In The Four-Hour Workweek, Ferriss shares his life story and lessons he thinks will help you become someone who works the barest minimum necessary to sustain your lifestyle. He provides tips and tricks for getting out of the office and into, well, whatever you want.
But not all of the lessons are very practical. The story of how he won a kickboxing title sums up his philosophy: Ferriss read the rules very carefully and found that if one opponent falls off the platform three times in a match, the other opponent wins be default. Rather than training and working to become the best kickboxer, he endeavored to knock every opponent off the platform three times. His adherence to the letter of the rules, not the intent of the sport, got him a title. But, he freely admits it was a title given grudgingly by the judges.
Work from Home
He suggests that employees who want to use their time more wisely yet continue to collect a paycheck force their employer to allow them to telecommute. When you telecommute, he argues, you can spend the time needed getting the job done, and spend the rest doing what you want. One of the techniques to get your boss to agree to telecommuting is to artificially lower your productivity on days you are in the office. This may not be the most ethical way to get your boss to agree to a telecommuting arrangement, but it is likely to work. Most employees would be reticent to engage in seemingly unethical behavior.
A quick Google search or visit to the book’s customer reviews at Amazon will show bloggers and readers who have pointed out a lack of ethics inherent in Ferriss’ recommendations, but a lack of ethics is not completely evident in the book. Ferriss takes an interesting way of looking at the rules of the game and uses them to his advantage. He doesn’t screw people over to get what he wants; he just exploits flaws in the system to do it.
Will It Work for You?
The value in The 4-Hour Workweek doesn’t lie in the specific examples. Instead, you should read the book to shock yourself into thinking differently about the world around you. How can you exploit the loopholes to make your life better and happier? And how can you do it in a way that doesn’t violate your personal ethics?

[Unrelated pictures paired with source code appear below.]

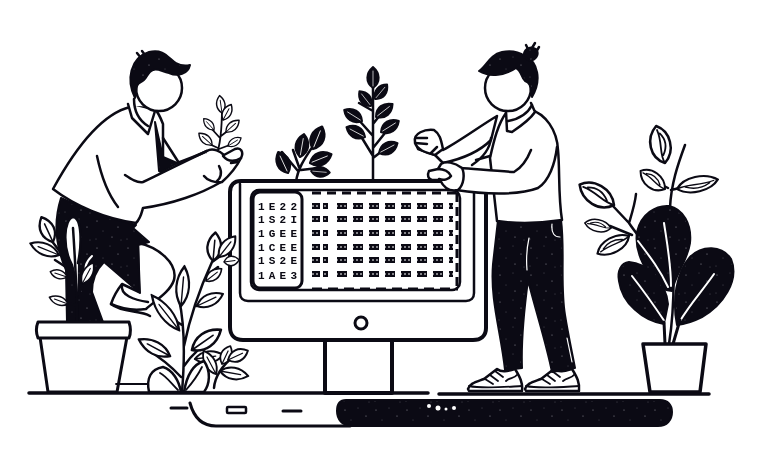
<!DOCTYPE html>
<html lang="en">
<head>
<meta charset="utf-8">
<title>Growing together</title>
<style>
:root { --ink: #0b0a14; --paper: #fff; --speck: #8d8c98; }
html, body { margin: 0; background: var(--paper); overflow: hidden; }
svg { display: block; width: 768px; height: 472px; }
.line { fill: none; stroke: var(--ink); stroke-width: 2.5; stroke-linecap: round; stroke-linejoin: round; }
.shape { fill: var(--paper); stroke: var(--ink); stroke-width: 2.5; stroke-linecap: round; stroke-linejoin: round; }
.solid { fill: url(#speckle); stroke: var(--ink); stroke-width: 2; stroke-linejoin: round; }
.thin { stroke-width: 1.8; }
.heavy { stroke-width: 4; }
.vein { fill: none; stroke: var(--paper); stroke-width: 2; stroke-linecap: round; }
.code { font: 700 11px "Liberation Mono", monospace; fill: var(--ink); }
</style>
</head>
<body>
<svg viewBox="0 0 768 472" role="img" aria-label="Two people tending plants that grow around a computer monitor">
<defs>
  <pattern id="speckle" width="31" height="27" patternUnits="userSpaceOnUse">
    <rect width="31" height="27" fill="var(--ink)"/>
    <g fill="var(--speck)">
      <circle cx="4" cy="5" r=".6"/><circle cx="17" cy="3" r=".4"/><circle cx="25" cy="11" r=".6"/>
      <circle cx="10" cy="15" r=".4"/><circle cx="19" cy="21" r=".6"/><circle cx="3" cy="23" r=".4"/><circle cx="28" cy="24" r=".4"/>
    </g>
  </pattern>
  <g id="leaf-dark">
    <path class="solid" d="M0 0C-8-6-7-15 0-21C7-15 8-6 0 0Z"/>
    <path class="vein" style="stroke-width:.7" d="M0-2V-17"/>
  </g>
  <g id="leaf-light">
    <path class="shape thin" d="M0 0C-7-6-7-15 0-22C7-15 7-6 0 0Z"/>
    <path class="line" style="stroke-width:1.2" d="M0 0V-16"/>
  </g>
  <g id="leaf-wide">
    <path class="shape" d="M0 0C-14-8-14-28-1-38C12-30 13-10 0 0Z"/>
    <path class="line thin" d="M0 0C-4-10 2-20-1-34M0-8C6-16 5-24 1-30"/>
  </g>
  <path id="cells" d="M312 0h8M323 0h5M337 0h10M353 0h10M369 0h10M385 0h10M401 0h10M417 0h10M433 0h10M449 0h4"/>
  <g id="cell-row" fill="none" stroke="var(--ink)">
    <use href="#cells" stroke-width="6"/>
    <path d="M312 0h142" stroke="var(--paper)" stroke-width="1" stroke-dasharray="2 2"/>
  </g>
  <g id="shoe">
    <path class="shape" d="M0 21C2 15 8 14 16 11L29 1C34 5 40 3 47 1C52 9 55 15 54 23H1Z"/>
    <path class="line thin" d="M1 18C14 21 36 19 54 18M17 11l8 5M22 7l8 6M27 3l8 6M38 13c4-4 8-2 12-7"/>
  </g>
</defs>

<rect width="768" height="472" fill="var(--paper)"/>

<g id="gardener-left">
  <path class="shape" d="M138 243C158 247 178 263 174 280C170 292 156 300 146 309C134 311 122 309 111 304C114 295 118 289 122 284L139 292Z"/>
  <path class="line" d="M122 285C120 295 134 300 148 302M111 304C122 313 140 310 150 316"/>
  <path class="solid" d="M61 198C85 210 112 219 136 225L133 228L149 242L138 245L140 293L104 262C96 270 92 281 92 292L103 322H67L66 270C55 245 54 220 61 198Z"/>
  <path class="vein" d="M92 256C86 262 84 268 87 273"/>
  <path class="shape" d="M130 107C102 114 76 147 53 189C75 206 106 219 136 223C141 218 142 211 143 208C172 204 201 194 221 182L207 151C190 159 177 163 163 168V124C160 116 158 112 154 108Z"/>
  <path class="solid" d="M155 122L163 157L177 163L161 172L159 171Z"/>
  <path class="line" d="M163 138L179 163M97 156C101 175 107 193 118 207M207 151C183 162 160 174 143 182C137 183 131 179 125 175"/>
  <path class="shape" d="M128 104L132 118L148 134L155 111"/>
  <path class="line" d="M134 99C134 112 140 121 148 126"/>
  <circle class="shape" cx="159" cy="88" r="23"/>
  <path class="solid" d="M135 98C126 80 130 58 149 52C164 48 169 59 176 63C181 66 186 66 190 65C188 74 178 77 169 73C161 71 157 68 153 70C147 72 147 80 141 82C135 84 137 92 135 98Z"/>
  <path class="line" d="M141 58L137 53M145 55L142 51"/>
  <g id="held-sprig">
    <path class="line thin" d="M216 156C222 142 222 120 222 106M220 138L210 127M221 136L234 126M218 148L207 143M219 149L235 143"/>
    <use href="#leaf-light" transform="translate(222 113) rotate(-8) scale(.8)"/>
    <use href="#leaf-light" transform="translate(223 120) rotate(28) scale(.8)"/>
    <use href="#leaf-light" transform="translate(214 130) rotate(-42) scale(.7)"/>
    <use href="#leaf-light" transform="translate(226 132) rotate(48) scale(.8)"/>
    <use href="#leaf-light" transform="translate(212 145) rotate(-48) scale(.8)"/>
    <use href="#leaf-light" transform="translate(228 146) rotate(58) scale(.7)"/>
  </g>
  <path class="shape" d="M207 151C213 147 221 152 224 155L235 149C241 147 244 152 241 158C237 166 231 174 222 182C214 183 207 180 204 176"/>
  <path class="line" d="M223 156C228 162 234 162 241 158M219 166C223 173 220 179 217 181M231 163L238 162"/>
</g>

<g id="sprouts-on-monitor">
  <path class="line" d="M373 182V88M373 111L359 103M373 124L384 110M373 136L357 118M373 148L389 128M373 156L362 138M373 158L386 148M296 182C298 166 308 154 317 140M298 171L282 152M299 167L293 150M301 170L318 168"/>
  <use href="#leaf-dark" transform="translate(373 88)"/>
  <use href="#leaf-dark" transform="translate(371 106) rotate(-38) scale(.9)"/>
  <use href="#leaf-dark" transform="translate(375 99) rotate(40) scale(.9)"/>
  <use href="#leaf-dark" transform="translate(362 121) rotate(-58)"/>
  <use href="#leaf-dark" transform="translate(376 117) rotate(52)"/>
  <use href="#leaf-dark" transform="translate(365 137) rotate(-62)"/>
  <use href="#leaf-dark" transform="translate(381 132) rotate(58)"/>
  <use href="#leaf-dark" transform="translate(379 153) rotate(62)"/>
  <use href="#leaf-dark" transform="translate(288 173) rotate(-25) scale(1.1)"/>
  <use href="#leaf-dark" transform="translate(300 157) rotate(10) scale(1.1)"/>
  <use href="#leaf-dark" transform="translate(313 149) rotate(22) scale(1.15)"/>
  <use href="#leaf-dark" transform="translate(310 163) rotate(68) scale(1.1)"/>
  <use href="#leaf-dark" transform="translate(311 171) rotate(95) scale(.9)"/>
</g>

<g id="monitor">
  <path class="shape heavy" d="M325 338V393H392V338"/>
  <path class="shape heavy" d="M241 181H474C482 181 486 187 486 195V328C486 336 481 340 473 340H243C235 340 230 335 230 327V192C230 185 234 181 241 181Z"/>
  <path class="line" d="M240 184V293C240 298 243 301 248 301H466C471 301 474 298 474 293V184"/>
  <rect class="shape" x="251" y="190" width="209" height="100" rx="8"/>
  <rect class="shape" x="253" y="192" width="49" height="96" rx="7" style="stroke-width:3"/>
  <path d="M312 193H458" stroke="var(--ink)" stroke-width="3" stroke-dasharray="9 6"/>
  <path d="M457 193V289" stroke="var(--ink)" stroke-width="3" stroke-dasharray="9 5"/>
  <path d="M312 289H458" stroke="var(--ink)" stroke-width="3" stroke-dasharray="10 6"/>
  <use href="#cell-row" y="206"/>
  <use href="#cell-row" y="219"/>
  <use href="#cell-row" y="233"/>
  <use href="#cell-row" y="247"/>
  <use href="#cell-row" y="260"/>
  <use href="#cell-row" y="274"/>
  <g class="code">
    <text x="258" y="210" textLength="39">1E22</text>
    <text x="258" y="223" textLength="39">1S2I</text>
    <text x="258" y="237" textLength="39">1GEE</text>
    <text x="258" y="251" textLength="39">1CEE</text>
    <text x="258" y="264" textLength="39">1S2E</text>
    <text x="258" y="279" textLength="39">1AE3</text>
  </g>
  <circle class="shape" cx="361" cy="323" r="6" style="stroke-width:3"/>
</g>

<g id="gardener-right">
  <use href="#shoe" x="468" y="368"/>
  <use href="#shoe" x="525" y="368"/>
  <path class="solid" d="M498 220H561C565 250 560 285 565 315C568 334 572 352 575 368L552 372C546 342 536 312 528 280C524 310 521 342 522 368L505 370C501 332 490 300 493 264Z"/>
  <path class="vein" style="stroke-width:1.2" d="M552 224C551 234 555 237 560 237M527 270C526 258 527 247 529 238M567 338L572 362"/>
  <path class="shape" d="M497 116C480 126 460 141 443 150L434 142C428 140 420 140 416 142L418 149L435 155L443 163C462 159 480 151 491 140Z"/>
  <path class="shape" d="M434 130C425 129 413 133 415 142C416 150 427 153 435 155L443 149C441 140 440 134 434 130Z"/>
  <path class="line" d="M416 138L427 138M415 143L427 144M431 153L437 147"/>
  <path class="shape" d="M506 113C498 124 494 140 490 158L497 221C518 224 542 223 562 220C558 195 560 170 558 150C557 130 546 114 529 109Z"/>
  <path class="line" d="M491 138C490 148 484 157 472 165M476 160L490 156"/>
  <path class="shape" d="M531 150C527 160 521 168 514 172C496 171 475 169 460 168L456 190C482 194 517 196 538 188C549 181 555 164 557 147"/>
  <path class="shape" d="M462 168C454 162 446 161 441 164L438 169L429 171C427 175 428 179 432 180H440C444 188 450 192 458 190C464 185 465 174 462 168Z"/>
  <path class="line" d="M438 169C444 169 449 172 451 176M439 179C444 181 449 179 451 176"/>
  <path class="shape" d="M506 111L507 131L512 132C521 126 531 118 535 112L531 103"/>
  <path class="line" d="M508 121C519 119 528 113 532 105"/>
  <circle class="shape" cx="508" cy="88" r="23"/>
  <path class="solid" d="M479 71C487 66 489 55 502 52C511 50 519 52 525 56C538 62 542 80 532 97C530 91 532 83 525 81C521 78 522 71 516 68C506 75 490 78 479 71Z"/>
  <path class="solid" d="M524 57C523 50 529 45 536 49C540 54 536 60 530 61Z"/>
  <path class="line" d="M528 49L526 45M532 48L535 43M536 52L539 47"/>
</g>

<g id="plant-right">
  <path class="line" d="M669 344C676 300 674 250 670 208C671 184 678 164 685 145M669 285C660 258 640 240 629 223C632 213 635 204 636 194M629 223L612 205M668 188L660 184M632 235L610 226M671 190L684 187"/>
  <path class="solid" d="M666 290C646 276 634 252 637 232C641 214 656 205 669 206C683 209 692 224 690 243C687 262 676 273 672 291Z"/>
  <path class="solid" d="M664 324C643 321 622 303 619 281C617 271 621 263 629 262C647 263 666 282 668 304Z"/>
  <path class="solid" d="M677 325C672 301 676 273 690 257C702 245 722 245 731 259C740 281 722 306 702 317C694 321 686 324 677 325Z"/>
  <path class="vein" d="M671 286C671 264 667 243 664 223M668 287C660 270 651 258 638 241M665 322C655 307 643 290 632 276M680 321C690 304 703 290 714 274"/>
  <path class="line" d="M665 344L664 322M673 344L680 320" style="stroke-width:3"/>
  <use href="#leaf-wide" transform="translate(665 163) rotate(-12)"/>
  <use href="#leaf-wide" transform="translate(614 205) rotate(-58) scale(1 1.05)"/>
  <use href="#leaf-wide" transform="translate(665 189) rotate(-52) scale(.8)"/>
  <use href="#leaf-wide" transform="translate(677 189) rotate(78) scale(.75 1.1)"/>
  <use href="#leaf-wide" transform="translate(611 228) rotate(-78) scale(.6 .7)"/>
  <use href="#leaf-wide" transform="translate(629 236) rotate(-118) scale(.75 .95)"/>
  <path class="shape" style="stroke-width:3.5" d="M643 344H706L700 392H650Z"/>
</g>

<g id="plant-front">
  <path class="line" d="M182 392C185 356 185 326 179 299M184 346C191 312 200 288 212 262M184 366C194 351 207 342 218 335M181 377C170 365 158 356 146 349M214 388C215 374 224 364 235 355M182 325L166 315M196 306L216 298M212 262L226 252M206 276L218 267"/>
  <use href="#leaf-light" transform="translate(181 306) rotate(5) scale(1.2 1.8)"/>
  <use href="#leaf-light" transform="translate(179 330) rotate(-38) scale(1.1 2)"/>
  <use href="#leaf-light" transform="translate(197 306) rotate(65) scale(1.1 1.3)"/>
  <use href="#leaf-light" transform="translate(206 281) rotate(52) scale(.9)"/>
  <use href="#leaf-light" transform="translate(213 261) rotate(5) scale(1.3)"/>
  <use href="#leaf-light" transform="translate(219 257) rotate(38) scale(1.1 1.2)"/>
  <use href="#leaf-light" transform="translate(224 262) rotate(82) scale(.9 .7)"/>
  <use href="#leaf-light" transform="translate(192 350) rotate(55) scale(1.4 1.6)"/>
  <use href="#leaf-light" transform="translate(170 356) rotate(-62) scale(1.2 1.6)"/>
  <use href="#leaf-light" transform="translate(195 359) rotate(82) scale(1.1 1.3)"/>
  <use href="#leaf-light" transform="translate(216 374) rotate(-28) scale(1 1.2)"/>
  <use href="#leaf-light" transform="translate(222 364) rotate(25) scale(1 .9)"/>
  <use href="#leaf-light" transform="translate(228 360) rotate(65) scale(1.1 1)"/>
  <use href="#leaf-light" transform="translate(220 371) rotate(100) scale(1.1 1.3)"/>
  <path class="shape" d="M149 392C146 378 151 369 163 367C173 370 179 381 181 392ZM184 392C187 374 194 364 204 361C211 371 210 384 204 392Z"/>
  <path class="line thin" d="M178 390C171 383 166 376 160 373M186 390C193 382 198 375 202 367"/>
</g>

<g id="plant-left">
  <path class="shape" d="M77 323C78 302 77 281 72 265C62 247 64 219 73 217C82 218 82 244 78 263"/>
  <path class="line" d="M77 323C77 300 75 258 73 228M77 306L61 300M78 294L88 278M72 271L55 260M61 253L51 240"/>
  <use href="#leaf-light" transform="translate(53 242) rotate(-25) scale(1.3 1.25)"/>
  <use href="#leaf-light" transform="translate(59 255) rotate(-68) scale(1.1 1.4)"/>
  <use href="#leaf-light" transform="translate(67 277) rotate(-72) scale(.8)"/>
  <use href="#leaf-light" transform="translate(68 304) rotate(-70) scale(.8 .9)"/>
  <use href="#leaf-light" transform="translate(82 284) rotate(28) scale(.9 1.1)"/>
  <path class="shape" style="stroke-width:3" d="M40 337L48 392H117L127 337Z"/>
  <path class="shape" style="stroke-width:3" d="M38 322H129C131 328 131 333 129 338H38C36 333 36 327 38 322Z"/>
  <path class="line thin" d="M116 384H148"/>
</g>

<g id="ground">
  <path class="line" style="stroke-width:3.5" d="M29 393H428M439 394H709"/>
  <path class="line" style="stroke-width:3" d="M171 408H187M190 403C194 418 202 426 216 426H350"/>
  <path class="solid" d="M346 400H660C668 400 672 405 672 412C672 420 667 426 658 426H352C342 426 337 419 337 411C337 404 340 400 346 400Z"/>
  <rect class="shape" x="227" y="407" width="19" height="6" rx="1"/>
  <path class="line" d="M283 411H301" style="stroke-width:3"/>
  <g fill="var(--paper)"><circle cx="429" cy="406" r="2"/><circle cx="438" cy="408" r="2.5"/><circle cx="446" cy="409" r="1.5"/><circle cx="454" cy="408" r="2"/></g>
</g>
</svg>
</body>
</html>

The 4-Hour Workweek is a hard read if you prefer a book with solid linear flow. If you are a chunker who picks and chooses sections based on your needs, however, you will love the book.